**Records for this task**

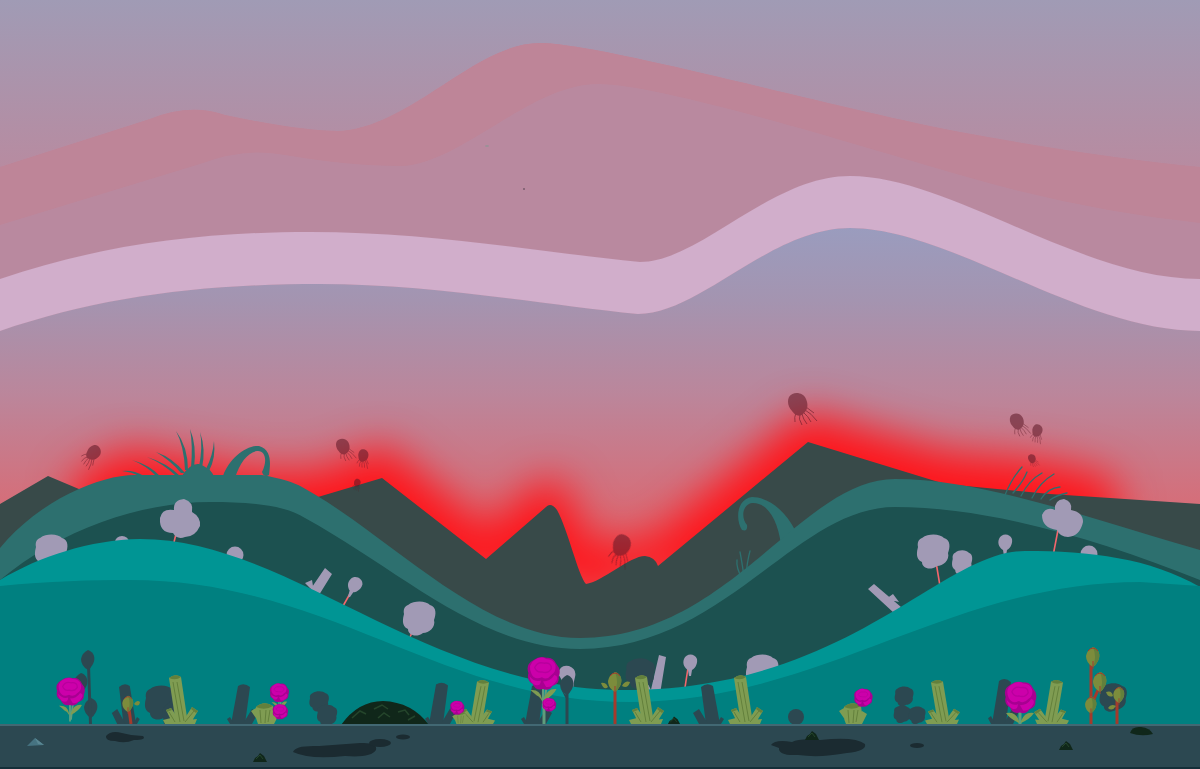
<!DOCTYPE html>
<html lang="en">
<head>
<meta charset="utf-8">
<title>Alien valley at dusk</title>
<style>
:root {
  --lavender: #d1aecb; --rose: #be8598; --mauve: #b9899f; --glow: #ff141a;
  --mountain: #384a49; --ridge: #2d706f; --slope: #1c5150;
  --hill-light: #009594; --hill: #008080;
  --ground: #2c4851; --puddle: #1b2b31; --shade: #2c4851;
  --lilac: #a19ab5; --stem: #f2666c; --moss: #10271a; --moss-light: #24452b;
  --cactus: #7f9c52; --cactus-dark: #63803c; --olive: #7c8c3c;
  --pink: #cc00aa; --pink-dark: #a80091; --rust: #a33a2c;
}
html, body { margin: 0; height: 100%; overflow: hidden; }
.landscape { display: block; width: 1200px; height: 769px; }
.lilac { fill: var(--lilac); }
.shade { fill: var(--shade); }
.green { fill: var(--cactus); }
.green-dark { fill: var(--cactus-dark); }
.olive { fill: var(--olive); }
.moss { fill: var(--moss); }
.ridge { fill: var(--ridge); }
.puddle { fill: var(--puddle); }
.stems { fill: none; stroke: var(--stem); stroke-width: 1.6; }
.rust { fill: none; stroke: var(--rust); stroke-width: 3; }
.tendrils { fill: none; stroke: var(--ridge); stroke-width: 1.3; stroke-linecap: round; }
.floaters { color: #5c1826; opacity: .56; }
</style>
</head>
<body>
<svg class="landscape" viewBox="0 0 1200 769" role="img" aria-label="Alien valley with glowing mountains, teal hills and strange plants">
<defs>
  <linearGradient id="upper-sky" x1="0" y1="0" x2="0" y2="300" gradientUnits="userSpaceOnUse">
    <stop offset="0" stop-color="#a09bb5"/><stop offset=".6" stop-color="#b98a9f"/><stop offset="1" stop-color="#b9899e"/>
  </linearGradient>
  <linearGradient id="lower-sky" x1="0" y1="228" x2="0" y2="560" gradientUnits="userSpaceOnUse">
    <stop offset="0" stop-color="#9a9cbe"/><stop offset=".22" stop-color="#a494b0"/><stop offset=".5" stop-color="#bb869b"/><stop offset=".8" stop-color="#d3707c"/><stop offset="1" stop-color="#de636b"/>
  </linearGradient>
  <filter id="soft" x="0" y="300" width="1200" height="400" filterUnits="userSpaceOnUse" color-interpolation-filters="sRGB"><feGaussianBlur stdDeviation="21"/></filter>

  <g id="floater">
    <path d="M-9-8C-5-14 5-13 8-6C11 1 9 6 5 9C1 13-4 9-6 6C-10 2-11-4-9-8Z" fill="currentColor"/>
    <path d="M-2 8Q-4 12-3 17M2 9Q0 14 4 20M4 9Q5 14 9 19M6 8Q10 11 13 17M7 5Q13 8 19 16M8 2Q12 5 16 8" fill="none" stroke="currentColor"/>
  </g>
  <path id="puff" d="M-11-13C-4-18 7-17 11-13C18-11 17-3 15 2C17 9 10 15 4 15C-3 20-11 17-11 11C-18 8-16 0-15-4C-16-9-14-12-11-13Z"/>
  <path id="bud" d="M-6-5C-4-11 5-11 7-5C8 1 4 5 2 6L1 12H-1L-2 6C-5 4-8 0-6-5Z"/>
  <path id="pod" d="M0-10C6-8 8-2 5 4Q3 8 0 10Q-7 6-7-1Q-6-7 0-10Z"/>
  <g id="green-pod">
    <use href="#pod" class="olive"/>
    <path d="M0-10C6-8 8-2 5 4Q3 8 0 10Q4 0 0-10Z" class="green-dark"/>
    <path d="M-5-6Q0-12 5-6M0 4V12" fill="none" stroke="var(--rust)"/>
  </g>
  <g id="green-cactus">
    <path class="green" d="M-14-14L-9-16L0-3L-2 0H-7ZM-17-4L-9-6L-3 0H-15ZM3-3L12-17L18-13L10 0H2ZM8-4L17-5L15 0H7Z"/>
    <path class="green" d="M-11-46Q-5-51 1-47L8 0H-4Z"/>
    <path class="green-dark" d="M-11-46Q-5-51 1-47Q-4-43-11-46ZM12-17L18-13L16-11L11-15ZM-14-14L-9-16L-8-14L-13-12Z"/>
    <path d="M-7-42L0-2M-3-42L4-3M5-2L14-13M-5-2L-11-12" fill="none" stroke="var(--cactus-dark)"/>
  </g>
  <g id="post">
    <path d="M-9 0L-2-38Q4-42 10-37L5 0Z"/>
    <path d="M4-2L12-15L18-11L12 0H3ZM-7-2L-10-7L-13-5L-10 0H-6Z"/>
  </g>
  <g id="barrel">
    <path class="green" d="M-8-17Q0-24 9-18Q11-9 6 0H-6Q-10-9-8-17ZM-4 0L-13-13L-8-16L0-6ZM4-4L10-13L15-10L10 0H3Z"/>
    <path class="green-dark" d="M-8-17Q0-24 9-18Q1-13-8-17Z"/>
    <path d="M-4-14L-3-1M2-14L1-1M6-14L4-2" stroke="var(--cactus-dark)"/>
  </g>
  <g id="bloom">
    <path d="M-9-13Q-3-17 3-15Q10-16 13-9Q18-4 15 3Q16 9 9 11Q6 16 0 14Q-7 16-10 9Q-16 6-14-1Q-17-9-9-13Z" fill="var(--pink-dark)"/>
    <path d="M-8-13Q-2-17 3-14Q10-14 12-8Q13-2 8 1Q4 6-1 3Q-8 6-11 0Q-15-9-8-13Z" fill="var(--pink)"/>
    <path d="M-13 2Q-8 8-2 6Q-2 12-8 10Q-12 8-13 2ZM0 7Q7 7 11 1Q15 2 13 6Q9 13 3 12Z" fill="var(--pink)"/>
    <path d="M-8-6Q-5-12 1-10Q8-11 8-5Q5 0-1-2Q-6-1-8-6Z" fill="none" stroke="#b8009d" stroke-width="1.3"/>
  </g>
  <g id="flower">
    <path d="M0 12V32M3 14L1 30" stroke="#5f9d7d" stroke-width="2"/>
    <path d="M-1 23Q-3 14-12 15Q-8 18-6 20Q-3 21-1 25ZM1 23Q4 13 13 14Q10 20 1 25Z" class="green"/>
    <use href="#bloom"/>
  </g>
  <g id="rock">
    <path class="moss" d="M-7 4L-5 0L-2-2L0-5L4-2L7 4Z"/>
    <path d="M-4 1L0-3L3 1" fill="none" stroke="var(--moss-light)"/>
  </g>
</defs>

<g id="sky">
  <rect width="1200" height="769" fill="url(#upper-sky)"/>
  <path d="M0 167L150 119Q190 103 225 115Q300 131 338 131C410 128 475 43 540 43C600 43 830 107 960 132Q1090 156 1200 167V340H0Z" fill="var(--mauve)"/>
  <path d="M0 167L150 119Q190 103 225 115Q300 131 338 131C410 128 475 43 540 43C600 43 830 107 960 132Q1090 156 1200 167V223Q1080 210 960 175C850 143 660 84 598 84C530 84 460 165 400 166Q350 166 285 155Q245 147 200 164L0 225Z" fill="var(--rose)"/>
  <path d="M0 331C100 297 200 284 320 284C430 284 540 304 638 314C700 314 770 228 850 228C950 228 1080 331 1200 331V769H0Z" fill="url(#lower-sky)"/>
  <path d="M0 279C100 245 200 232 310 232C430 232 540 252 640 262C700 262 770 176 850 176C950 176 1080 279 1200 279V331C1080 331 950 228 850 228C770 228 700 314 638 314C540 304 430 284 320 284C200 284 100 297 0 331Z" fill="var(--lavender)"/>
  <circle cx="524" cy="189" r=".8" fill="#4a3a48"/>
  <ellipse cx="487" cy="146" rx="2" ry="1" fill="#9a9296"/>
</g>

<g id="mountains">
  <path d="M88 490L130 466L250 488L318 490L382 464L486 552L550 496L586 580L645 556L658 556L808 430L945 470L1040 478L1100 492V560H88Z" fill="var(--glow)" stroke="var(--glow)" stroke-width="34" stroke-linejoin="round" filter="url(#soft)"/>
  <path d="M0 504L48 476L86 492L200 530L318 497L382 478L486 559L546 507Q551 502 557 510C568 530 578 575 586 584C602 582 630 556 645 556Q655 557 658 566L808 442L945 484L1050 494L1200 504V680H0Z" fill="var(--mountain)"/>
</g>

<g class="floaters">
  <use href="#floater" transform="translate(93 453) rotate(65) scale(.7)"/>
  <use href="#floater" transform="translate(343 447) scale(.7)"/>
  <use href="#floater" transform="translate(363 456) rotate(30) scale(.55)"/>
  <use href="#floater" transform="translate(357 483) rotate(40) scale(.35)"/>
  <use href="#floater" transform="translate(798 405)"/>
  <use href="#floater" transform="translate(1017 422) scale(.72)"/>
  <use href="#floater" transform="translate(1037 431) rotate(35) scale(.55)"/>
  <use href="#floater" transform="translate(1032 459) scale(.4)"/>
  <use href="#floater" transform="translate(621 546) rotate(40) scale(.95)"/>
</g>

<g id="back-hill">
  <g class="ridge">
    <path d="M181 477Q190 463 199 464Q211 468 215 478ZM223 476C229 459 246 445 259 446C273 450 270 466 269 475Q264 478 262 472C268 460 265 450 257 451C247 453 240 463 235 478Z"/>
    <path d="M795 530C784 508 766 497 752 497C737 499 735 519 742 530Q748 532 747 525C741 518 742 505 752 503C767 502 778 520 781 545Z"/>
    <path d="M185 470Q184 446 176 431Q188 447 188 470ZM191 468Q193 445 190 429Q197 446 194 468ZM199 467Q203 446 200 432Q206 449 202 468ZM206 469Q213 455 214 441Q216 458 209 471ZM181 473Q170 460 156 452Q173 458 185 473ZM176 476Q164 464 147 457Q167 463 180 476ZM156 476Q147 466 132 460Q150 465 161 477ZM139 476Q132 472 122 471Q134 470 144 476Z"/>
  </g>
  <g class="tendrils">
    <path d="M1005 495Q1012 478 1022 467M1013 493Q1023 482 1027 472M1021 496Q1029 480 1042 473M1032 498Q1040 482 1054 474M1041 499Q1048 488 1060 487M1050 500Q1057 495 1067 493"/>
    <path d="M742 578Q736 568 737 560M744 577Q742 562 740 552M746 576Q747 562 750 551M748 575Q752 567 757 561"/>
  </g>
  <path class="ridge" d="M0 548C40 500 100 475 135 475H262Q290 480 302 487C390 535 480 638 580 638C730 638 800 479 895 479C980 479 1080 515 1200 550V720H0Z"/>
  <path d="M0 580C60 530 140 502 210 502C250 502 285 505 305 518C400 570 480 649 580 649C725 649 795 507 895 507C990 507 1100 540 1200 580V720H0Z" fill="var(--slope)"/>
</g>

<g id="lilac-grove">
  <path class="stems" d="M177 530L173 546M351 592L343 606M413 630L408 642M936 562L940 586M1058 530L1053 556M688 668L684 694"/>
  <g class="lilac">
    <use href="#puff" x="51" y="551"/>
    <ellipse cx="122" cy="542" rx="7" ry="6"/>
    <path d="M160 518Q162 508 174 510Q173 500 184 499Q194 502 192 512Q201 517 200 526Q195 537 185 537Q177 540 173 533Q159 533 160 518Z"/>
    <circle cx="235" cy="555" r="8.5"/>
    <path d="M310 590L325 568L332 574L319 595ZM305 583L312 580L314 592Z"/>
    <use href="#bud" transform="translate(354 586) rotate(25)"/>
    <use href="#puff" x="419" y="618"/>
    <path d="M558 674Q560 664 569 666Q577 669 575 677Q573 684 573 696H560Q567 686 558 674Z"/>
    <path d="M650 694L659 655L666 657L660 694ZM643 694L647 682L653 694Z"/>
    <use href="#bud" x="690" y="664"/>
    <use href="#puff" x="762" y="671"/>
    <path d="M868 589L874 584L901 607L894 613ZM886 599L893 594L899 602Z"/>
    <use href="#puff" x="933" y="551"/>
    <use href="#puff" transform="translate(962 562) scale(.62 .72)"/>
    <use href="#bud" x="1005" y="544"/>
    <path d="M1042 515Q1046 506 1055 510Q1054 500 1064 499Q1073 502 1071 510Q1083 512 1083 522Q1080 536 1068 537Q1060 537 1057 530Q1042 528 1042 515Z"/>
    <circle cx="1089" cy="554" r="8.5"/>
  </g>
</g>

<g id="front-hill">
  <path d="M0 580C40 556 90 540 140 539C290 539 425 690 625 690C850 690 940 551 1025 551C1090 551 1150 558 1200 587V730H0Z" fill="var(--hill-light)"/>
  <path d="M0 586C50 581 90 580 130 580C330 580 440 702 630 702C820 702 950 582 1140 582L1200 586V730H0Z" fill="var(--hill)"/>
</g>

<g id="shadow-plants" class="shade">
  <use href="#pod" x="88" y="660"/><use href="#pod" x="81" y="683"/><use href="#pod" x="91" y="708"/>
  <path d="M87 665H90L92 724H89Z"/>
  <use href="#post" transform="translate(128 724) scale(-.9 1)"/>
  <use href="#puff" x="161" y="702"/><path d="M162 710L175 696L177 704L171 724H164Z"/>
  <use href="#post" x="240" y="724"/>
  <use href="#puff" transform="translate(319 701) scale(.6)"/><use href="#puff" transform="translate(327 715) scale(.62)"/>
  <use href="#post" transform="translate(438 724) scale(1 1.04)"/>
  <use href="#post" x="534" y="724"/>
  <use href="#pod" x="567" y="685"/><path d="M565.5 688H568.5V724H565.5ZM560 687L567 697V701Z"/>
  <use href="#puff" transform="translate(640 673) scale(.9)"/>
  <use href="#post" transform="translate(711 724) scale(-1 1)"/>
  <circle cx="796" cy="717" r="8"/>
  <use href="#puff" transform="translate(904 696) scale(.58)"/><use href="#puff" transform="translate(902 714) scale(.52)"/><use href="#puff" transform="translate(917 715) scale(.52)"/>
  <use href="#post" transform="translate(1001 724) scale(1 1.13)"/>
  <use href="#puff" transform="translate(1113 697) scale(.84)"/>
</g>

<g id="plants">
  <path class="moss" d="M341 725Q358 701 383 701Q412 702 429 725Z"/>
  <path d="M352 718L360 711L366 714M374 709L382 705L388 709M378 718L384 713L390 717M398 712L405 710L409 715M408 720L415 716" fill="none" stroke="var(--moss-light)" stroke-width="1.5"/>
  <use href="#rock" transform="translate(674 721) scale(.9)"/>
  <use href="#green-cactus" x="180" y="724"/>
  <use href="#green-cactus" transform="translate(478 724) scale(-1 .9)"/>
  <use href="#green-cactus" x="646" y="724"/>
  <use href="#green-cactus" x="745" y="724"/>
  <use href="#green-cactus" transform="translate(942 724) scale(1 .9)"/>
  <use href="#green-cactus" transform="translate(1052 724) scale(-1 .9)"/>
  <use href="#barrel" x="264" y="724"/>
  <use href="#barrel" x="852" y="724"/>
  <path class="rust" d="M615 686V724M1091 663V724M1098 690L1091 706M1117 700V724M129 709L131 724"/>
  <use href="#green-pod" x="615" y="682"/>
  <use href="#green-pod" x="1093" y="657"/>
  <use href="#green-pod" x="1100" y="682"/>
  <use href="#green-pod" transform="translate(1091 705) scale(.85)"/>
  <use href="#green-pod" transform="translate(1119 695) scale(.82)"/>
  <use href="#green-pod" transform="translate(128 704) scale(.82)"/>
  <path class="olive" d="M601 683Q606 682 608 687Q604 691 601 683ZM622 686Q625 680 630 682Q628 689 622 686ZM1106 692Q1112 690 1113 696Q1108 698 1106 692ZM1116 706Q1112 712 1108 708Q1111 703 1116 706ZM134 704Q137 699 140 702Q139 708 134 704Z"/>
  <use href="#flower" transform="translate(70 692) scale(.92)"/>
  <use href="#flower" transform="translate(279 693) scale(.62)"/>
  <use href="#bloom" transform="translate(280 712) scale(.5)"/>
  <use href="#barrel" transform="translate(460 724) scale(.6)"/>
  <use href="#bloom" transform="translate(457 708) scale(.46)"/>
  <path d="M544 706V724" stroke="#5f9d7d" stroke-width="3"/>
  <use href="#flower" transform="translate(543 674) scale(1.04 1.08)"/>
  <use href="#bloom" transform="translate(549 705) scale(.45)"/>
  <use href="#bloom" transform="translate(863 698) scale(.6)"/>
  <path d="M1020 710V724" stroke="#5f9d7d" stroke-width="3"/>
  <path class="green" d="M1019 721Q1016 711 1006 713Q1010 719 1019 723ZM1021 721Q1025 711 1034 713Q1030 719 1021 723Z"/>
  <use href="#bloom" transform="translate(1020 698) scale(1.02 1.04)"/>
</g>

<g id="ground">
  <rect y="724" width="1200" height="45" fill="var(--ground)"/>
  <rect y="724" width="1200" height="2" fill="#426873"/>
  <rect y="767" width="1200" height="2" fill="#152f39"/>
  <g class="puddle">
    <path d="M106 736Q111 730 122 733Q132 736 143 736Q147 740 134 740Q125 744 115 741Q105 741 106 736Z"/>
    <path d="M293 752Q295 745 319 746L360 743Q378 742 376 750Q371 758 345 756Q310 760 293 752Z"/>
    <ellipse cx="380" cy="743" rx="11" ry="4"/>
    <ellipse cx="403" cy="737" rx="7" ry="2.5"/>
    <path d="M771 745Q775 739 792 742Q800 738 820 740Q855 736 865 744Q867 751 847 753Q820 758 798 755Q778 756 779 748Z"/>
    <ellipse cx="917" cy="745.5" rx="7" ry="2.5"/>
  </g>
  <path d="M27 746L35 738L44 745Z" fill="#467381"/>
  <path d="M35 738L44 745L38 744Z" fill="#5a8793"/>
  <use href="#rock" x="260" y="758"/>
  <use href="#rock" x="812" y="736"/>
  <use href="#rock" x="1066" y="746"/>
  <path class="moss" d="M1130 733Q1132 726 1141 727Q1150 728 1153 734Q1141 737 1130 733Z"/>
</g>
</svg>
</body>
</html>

**Work item**
Each line in the data that holds the string "rock" must be returned.

**Reply**
  <g id="rock">
  <use href="#rock" transform="translate(674 721) scale(.9)"/>
  <use href="#rock" x="260" y="758"/>
  <use href="#rock" x="812" y="736"/>
  <use href="#rock" x="1066" y="746"/>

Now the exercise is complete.